Page 13: Looking for moonshine in Kiln, Ms. - WLOX.com - The News for South Mississippi

Page 13: Looking for moonshine in Kiln, Ms.

Over the years plenty of Moonshine and a lot of money was made around here. (Photo source: WLOX) Over the years plenty of Moonshine and a lot of money was made around here. (Photo source: WLOX)
Over the years plenty of Moonshine and a lot of money was made around here. (Photo source: WLOX) Over the years plenty of Moonshine and a lot of money was made around here. (Photo source: WLOX)
HANCOCK COUNTY, MS (WLOX) -

South Mississippi Whiskey is being made at Crittendon Distillery on Highway 43 in the Kiln. This is one of only four distilleries in the state. The Kiln is a perfect place for this operation because this part of Hancock Country has been a hotbed for Moonshine production for hundreds of years.

Distillery owner, Matt Crittendon, works with author Al Saucier who has written several books on the Moonshine culture in this neck of the woods. Saucier gives tours of the distillery and Crittendon embraces the history. 

 "Everybody who is 60 plus had their hands in moonshine somehow in the Kiln. It's a history I grew up with, and I enjoy it. It's one of the reasons we're here in the Kiln. It's the traditional place you make Moonshine," said Crittendon. 

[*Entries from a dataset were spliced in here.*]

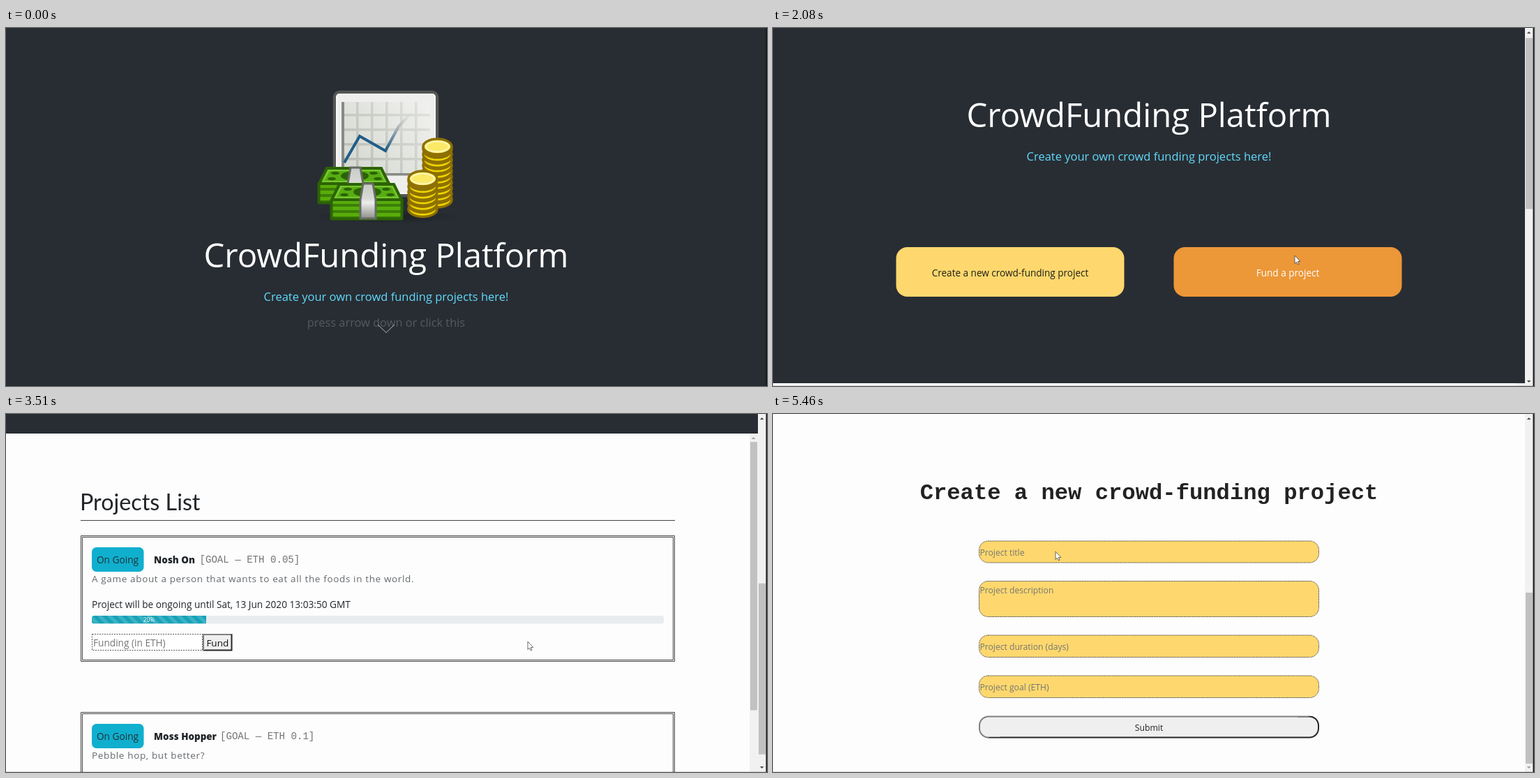
Recreate the animation shown at these times as an HTML page with a canvas. Size 1091 by 513 pixels, loop 5.59 s.

```html
<!DOCTYPE html>
<html lang="en">
<head>
<meta charset="utf-8">
<title>CrowdFunding Platform</title>
<style>
html, body { margin: 0; width: 100%; height: 100%; overflow: hidden; background: #282d33; }
canvas { display: block; width: 1091px; height: 513px; }
</style>
</head>
<body>
<canvas id="stage" width="1091" height="513"></canvas>
<script>
const ctx = document.getElementById('stage').getContext('2d');
const W = 1091, H = 513, LOOP = 5590, STEP = 130;
const SANS = '"Open Sans", "Noto Sans", sans-serif';
const MONO = '"Liberation Mono", "Courier New", monospace';
const DARK = '#282d33', PAPER = '#fdfdfd', YELLOW = '#fed86e', ORANGE = '#ec9738', GREY = '#757575', INK = '#212529';

// Piecewise linear value through [time, value] points.
function track(t, keys) {
  if (t <= keys[0][0]) return keys[0][1];
  for (let i = 1; i < keys.length; i++) {
    const [t0, a] = keys[i - 1], [t1, b] = keys[i];
    if (t <= t1) return a + (b - a) * (t - t0) / (t1 - t0);
  }
  return keys[keys.length - 1][1];
}

const SCROLL = [[1950, 0], [2080, 4], [2210, 90], [2340, 300], [2470, 470], [2600, 513],
  [2990, 513], [3120, 500], [3510, 485], [3770, 430], [3900, 400], [4290, 301],
  [4680, 150], [4940, 150], [5070, 210], [5200, 380], [5330, 495], [5460, 513]];
const MOUSE_X = [[1300, 545], [1560, 400], [1820, 748], [4420, 748], [4550, 560], [4810, 405]];
const MOUSE_Y = [[1300, 441], [1560, 350], [1820, 326], [4420, 326], [4550, 300], [4810, 197]];

function text(str, x, y, size, color, o = {}) {
  ctx.font = `${o.weight || 400} ${size}px ${o.font || SANS}`;
  ctx.letterSpacing = (o.gap || 0) + 'px';
  ctx.textAlign = o.align || 'left';
  ctx.fillStyle = color;
  ctx.fillText(str, x, y);
}

function rect(x, y, w, h, color) {
  ctx.fillStyle = color;
  ctx.fillRect(x, y, w, h);
}

function round(x, y, w, h, r, fill, stroke, line = 1, dash = []) {
  ctx.beginPath();
  ctx.roundRect(x, y, w, h, r);
  if (fill) { ctx.fillStyle = fill; ctx.fill(); }
  if (stroke) {
    ctx.strokeStyle = stroke;
    ctx.lineWidth = line;
    ctx.setLineDash(dash);
    ctx.stroke();
    ctx.setLineDash([]);
  }
}

function poly(points, fill, stroke, line = 1, open) {
  ctx.beginPath();
  points.forEach(([x, y]) => ctx.lineTo(x, y));
  if (!open) ctx.closePath();
  if (fill) { ctx.fillStyle = fill; ctx.fill(); }
  if (stroke) { ctx.strokeStyle = stroke; ctx.lineWidth = line; ctx.stroke(); }
}

function oval(x, y, rx, ry, fill, stroke, line = 1) {
  ctx.beginPath();
  ctx.ellipse(x, y, rx, ry, 0, 0, 7);
  if (fill) { ctx.fillStyle = fill; ctx.fill(); }
  if (stroke) { ctx.strokeStyle = stroke; ctx.lineWidth = line; ctx.stroke(); }
}

function fade(x0, y0, x1, y1, ...stops) {
  const g = ctx.createLinearGradient(x0, y0, x1, y1);
  stops.forEach(([at, c]) => g.addColorStop(at, c));
  return g;
}

// Raised box: light top-left edge, dark bottom-right edge.
function raised(x, y, w, h, r) {
  const cx = x + w / 2, cy = y + h / 2;
  const edge = fade(cx - h, cy - w, cx + h, cy + w, [0.5, '#808080'], [0.5, '#262626']);
  round(x + 1, y + 1, w - 2, h - 2, r, '#efefef', edge, 2);
}

function chartBoard() {
  round(471, 92, 147, 148, 7, '#eeeeec', '#555753', 4.5);
  round(474, 95, 141, 142, 4, null, '#fafaf9', 2);
  rect(485, 106, 123, 103, fade(485, 209, 608, 106, [0, '#d3d7cf'], [1, '#f1f1ef']));
  const grid = fade(485, 209, 608, 106, [0, '#b4b8b0'], [1, '#e2e4df']);
  for (let i = 0; i < 5; i++) rect(502 + i * 21, 106, 3.5, 103, grid);
  for (let i = 0; i < 4; i++) rect(485, 123 + i * 21, 123, 3.5, grid);
  rect(481, 106, 4, 105, '#888a85');
  rect(481, 208, 127, 3.5, '#888a85');
  const blue = fade(544, 176, 590, 112, [0, '#215d88'], [0.1, '#3a6c8e'], [0.5, '#b4babb'], [0.9, 'rgba(220,222,218,0)']);
  poly([[485, 193], [507, 155], [544, 176], [563, 141], [590, 112]], null, blue, 4, true);
}

function bills(x, y) {
  const edge = '#2c6306';
  rect(x + 1, y + 24, 102, 27, '#58ad0b');
  for (let i = 0; i < 3; i++) rect(x + 1, y + 30 + i * 9, 102, 4, '#3c7f07');
  round(x + 1.5, y + 24, 101, 27.5, 1, null, edge, 4);
  poly([[x + 13, y + 2], [x + 91, y + 2], [x + 102, y + 24], [x + 2, y + 24]], '#78c832', edge, 4);
  poly([[x + 17, y + 6], [x + 88, y + 6], [x + 95, y + 20], [x + 9, y + 20]], '#57ad12');
  oval(x + 53, y + 13, 20, 7, edge);
  [[25, 9], [80, 9], [20, 17], [86, 17]].forEach(([a, b]) => oval(x + a, y + b, 6, 2.2, edge));
  poly([[x + 47, y + 1], [x + 61, y + 1], [x + 65, y + 24], [x + 65, y + 51], [x + 43, y + 51], [x + 43, y + 24]],
    fade(0, y, 0, y + 51, [0, '#c8cac6'], [0.45, '#d8dad6'], [0.55, '#eeeeec'], [1, '#8d908a']), '#666a63', 3);
}

function coins(x, top, n) {
  for (let i = n; i >= 0; i--) {
    const y = top + i * 8.1;
    oval(x, y + 3, 20.5, 11, '#edd400', '#8d7000', 3.5);
    oval(x, y - 1, 20.5, 10.5, '#8d7000');
  }
  oval(x, top, 20.5, 11, '#f3df4a', '#8d7000', 3.5);
  oval(x, top, 16.5, 7.5, '#fae967', '#fff5ac', 2.5);
}

function icon() {
  const shade = ctx.createRadialGradient(0, 0, 10, 0, 0, 105);
  shade.addColorStop(0, 'rgba(0,0,0,.3)');
  shade.addColorStop(1, 'rgba(0,0,0,0)');
  ctx.save();
  ctx.translate(545, 270);
  ctx.scale(1, 0.1);
  oval(0, 0, 105, 105, shade);
  ctx.restore();
  chartBoard();
  bills(447, 199);
  coins(618.5, 170, 9);
  coins(597.5, 216, 5);
  bills(465, 222);
}

const BUTTONS = [[-362.5, 'Create a new crowd-funding project'], [35.5, 'Fund a project']];

function hero(t, cx, mouse) {
  const lift = track(t, [[390, 196.5], [910, 0]]);
  const iconAlpha = track(t, [[130, 1], [520, 0]]);
  const hintAlpha = track(t, [[0, 1], [390, 0]]);
  rect(0, 0, W, H, DARK);
  if (iconAlpha) {
    ctx.save();
    ctx.globalAlpha = iconAlpha;
    ctx.translate(cx - 545, 0);
    icon();
    ctx.restore();
  }
  text('CrowdFunding Platform', cx, 146 + lift, 47.25, '#fff', { align: 'center' });
  text('Create your own crowd funding projects here!', cx, 194 + lift, 16.5, '#61dafb', { align: 'center' });
  if (hintAlpha) {
    ctx.globalAlpha = hintAlpha;
    text('press arrow down or click this', cx, 427.5, 16.4, '#565a5e', { align: 'center' });
    poly([[cx - 12, 425], [cx, 436.5], [cx + 12, 425]], null, '#b4b6b9', 1, true);
  }
  ctx.globalAlpha = track(t, [[650, 0], [1040, 1]]);
  BUTTONS.forEach(([dx, label]) => {
    const x = cx + dx, y = 318;
    const hot = mouse && mouse.x > x && mouse.x < x + 327 && mouse.y > y && mouse.y < y + 71;
    round(x, y, 327, 71, 16, hot ? ORANGE : YELLOW);
    text(label, x + 163.5, 359.5, 13.55, hot ? '#fff' : '#1f1d18', { align: 'center' });
  });
  ctx.globalAlpha = 1;
}

function progress(y, share, t) {
  const w = 820 * share, tile = 14.2;
  ctx.save();
  round(123, y, 820, 11.5, 3.5, '#e9ecef');
  ctx.clip();
  rect(123, y, w, 11.5, '#17a2b8');
  ctx.beginPath();
  ctx.rect(123, y, w, 11.5);
  ctx.clip();
  const shift = tile * (1 - t / 1000 % 1);
  for (let x = 95 + shift; x < 123 + w; x += tile)
    poly([[x, y], [x + 7.1, y], [x + 18.6, y + 11.5], [x + 11.5, y + 11.5]], 'rgba(255,255,255,.16)');
  ctx.restore();
  text(Math.round(share * 100) + '%', 123 + w / 2, y + 9, 8.5, '#fff', { align: 'center' });
}

function card(y, p, t) {
  round(107.5, y + 0.5, 851, 180, 0, null, '#444');
  round(109.5, y + 2.5, 847, 176, 0, null, '#444');
  round(123, y + 17, 74.5, 35, 6.5, '#10afce');
  text('On Going', 160, y + 40, 13.7, '#1f3238', { align: 'center' });
  text(p.name, 212, y + 40, 13.4, INK, { weight: 800 });
  text(`[GOAL — ETH ${p.goal}]`, p.goalX, y + 38.5, 14.1, '#747474', { font: MONO });
  text(p.about, 123, y + 66.5, 13.5, '#65696d', { gap: 0.64 });
  text(`Project will be ongoing until ${p.end} GMT`, 123, y + 103.5, 13.65, INK);
  progress(y + 115, p.share, t);
  round(123.5, y + 141.5, 158, 23, 0, '#fff', '#555', 1, [2, 1.5]);
  text('Funding (in ETH)', 125, y + 159, 13.65, GREY);
  raised(282, y + 141, 42.5, 24.5, 0);
  text('Fund', 303.3, y + 159, 13.5, '#111', { align: 'center' });
}

const PROJECTS = [
  { name: 'Nosh On', goal: '0.05', goalX: 277.5, share: 0.2, end: 'Sat, 13 Jun 2020 13:03:50',
    about: 'A game about a person that wants to eat all the foods in the world.' },
  { name: 'Moss Hopper', goal: '0.1', goalX: 307, share: 0.2, end: 'Thu, 04 Jun 2020 15:13:50',
    about: 'Pebble hop, but better?' }
];

function list(t) {
  text('Projects List', 106, 110, 32.3, INK, { font: 'Lato, Carlito, sans-serif' });
  rect(107, 124, 852, 1, '#444');
  PROJECTS.forEach((p, i) => card(146 + i * 253, p, t));
  scrollbar(1066, 12, 384.5, '#a3a3a3');
}

const FIELDS = [['title', 182, 31, 203], ['description', 239.5, 51, 256.5],
  ['duration (days)', 317, 31.5, 338], ['goal (ETH)', 375, 31.5, 396]];

function form() {
  text('Create a new crowd-funding project', 539, 122, 32.2, '#222', { font: MONO, weight: 700, align: 'center' });
  FIELDS.forEach(([label, y, h, base]) => {
    round(295.5, y, 487, h, 13, YELLOW, '#333', 1, [1.4, 1]);
    text('Project ' + label, 296.5, base, 12.15, GREY);
  });
  raised(295, 432.5, 488, 32, 13);
  text('Submit', 539, 453.5, 12.2, '#222', { align: 'center' });
}

function scrollbar(x, thumbY, thumbH, upColor, downColor = '#505050') {
  rect(x, 0, 12, H, '#f1f1f1');
  rect(x + 1, thumbY, 10, thumbH, '#c1c1c1');
  poly([[x + 2.8, 8], [x + 5.7, 5], [x + 8.6, 8]], upColor);
  poly([[x + 2.8, 505], [x + 5.7, 508], [x + 8.6, 505]], downColor);
}

function cursor(x, y) {
  poly([[x, y], [x, y + 11.5], [x + 2.6, y + 9.2], [x + 4.3, y + 13], [x + 6, y + 12.2],
    [x + 4.4, y + 8.6], [x + 7.8, y + 8.4]], '#fff', '#444', 0.8);
}

function draw(t) {
  const scroll = Math.round(track(t, SCROLL));
  const intro = t >= 260 && t < 780, paged = t >= 1950;
  const cx = intro || paged ? 539 : 545;
  const shown = t >= 1300 && (t < 4160 || t > 4420);
  const mx = track(t, MOUSE_X), my = track(t, MOUSE_Y);

  rect(0, 0, W, H, PAPER);
  ctx.save();
  ctx.translate(0, -scroll);
  hero(t, cx, shown && { x: mx, y: my + scroll });
  ctx.translate(0, H);
  if (paged) {
    rect(0, 0, W, H, PAPER);
    if (t < 4940) list(t); else form();
  }
  ctx.restore();

  if (intro) scrollbar(1078, 12, 400, '#a3a3a3');
  if (paged) {
    scrollbar(1078, 12.5 + scroll * 243.5 / H, 245, scroll ? '#505050' : '#a3a3a3', scroll < H ? '#505050' : '#a3a3a3');
  }
  rect(1089.5, 0, 1.5, H, '#14171a');
  rect(0, 512, 1090, 1, 'rgba(0,0,0,.14)');
  if (shown) cursor(mx, my);
}

const start = performance.now();
function tick() {
  const t = (performance.now() - start) % LOOP;
  draw(Math.floor(t / STEP) * STEP);
  requestAnimationFrame(tick);
}
tick();
</script>
</body>
</html>
```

 Standing on the banks of the Jourdan River, Saucier begins his tour of old Kiln Moonshine stills.

"The oldest still in Kiln, Mississippi was out on a peninsula," said Saucier who calls himself the Moonshine Ambassador. His eleventh book on the subject is titled Legends of Farm Families Makin' and Runnin' White Lightening. Saucier gives guided tours, showcasing some of the old moonshine sites in the area.

"People come from Canada and all around America to find out about these treasures. There's no way they can even fathom what happened here," Saucier said. 

 Over the years plenty of Moonshine and a lot of money was made around here. Even organized crime was involved. Saucier talks about names like Al Capone and Joseph Kennedy running Cuban rum up into the Jourdan River and then sending it by boats, trains and trucks around the country.


Local farmers, families and maybe even public officials were getting a piece of the action by cooking and transporting the Moonshine. Saucier's books and tours reveal how locals profited from the illegal liquor trade.

"We find out who these invisible Moonshine families were. Why were the so wealthy? How did they make wealth in the wilderness with nothing? Moonshine. That's right," Saucier said.

Copyright 2018 WLOX. All rights reserved.

Powered by Frankly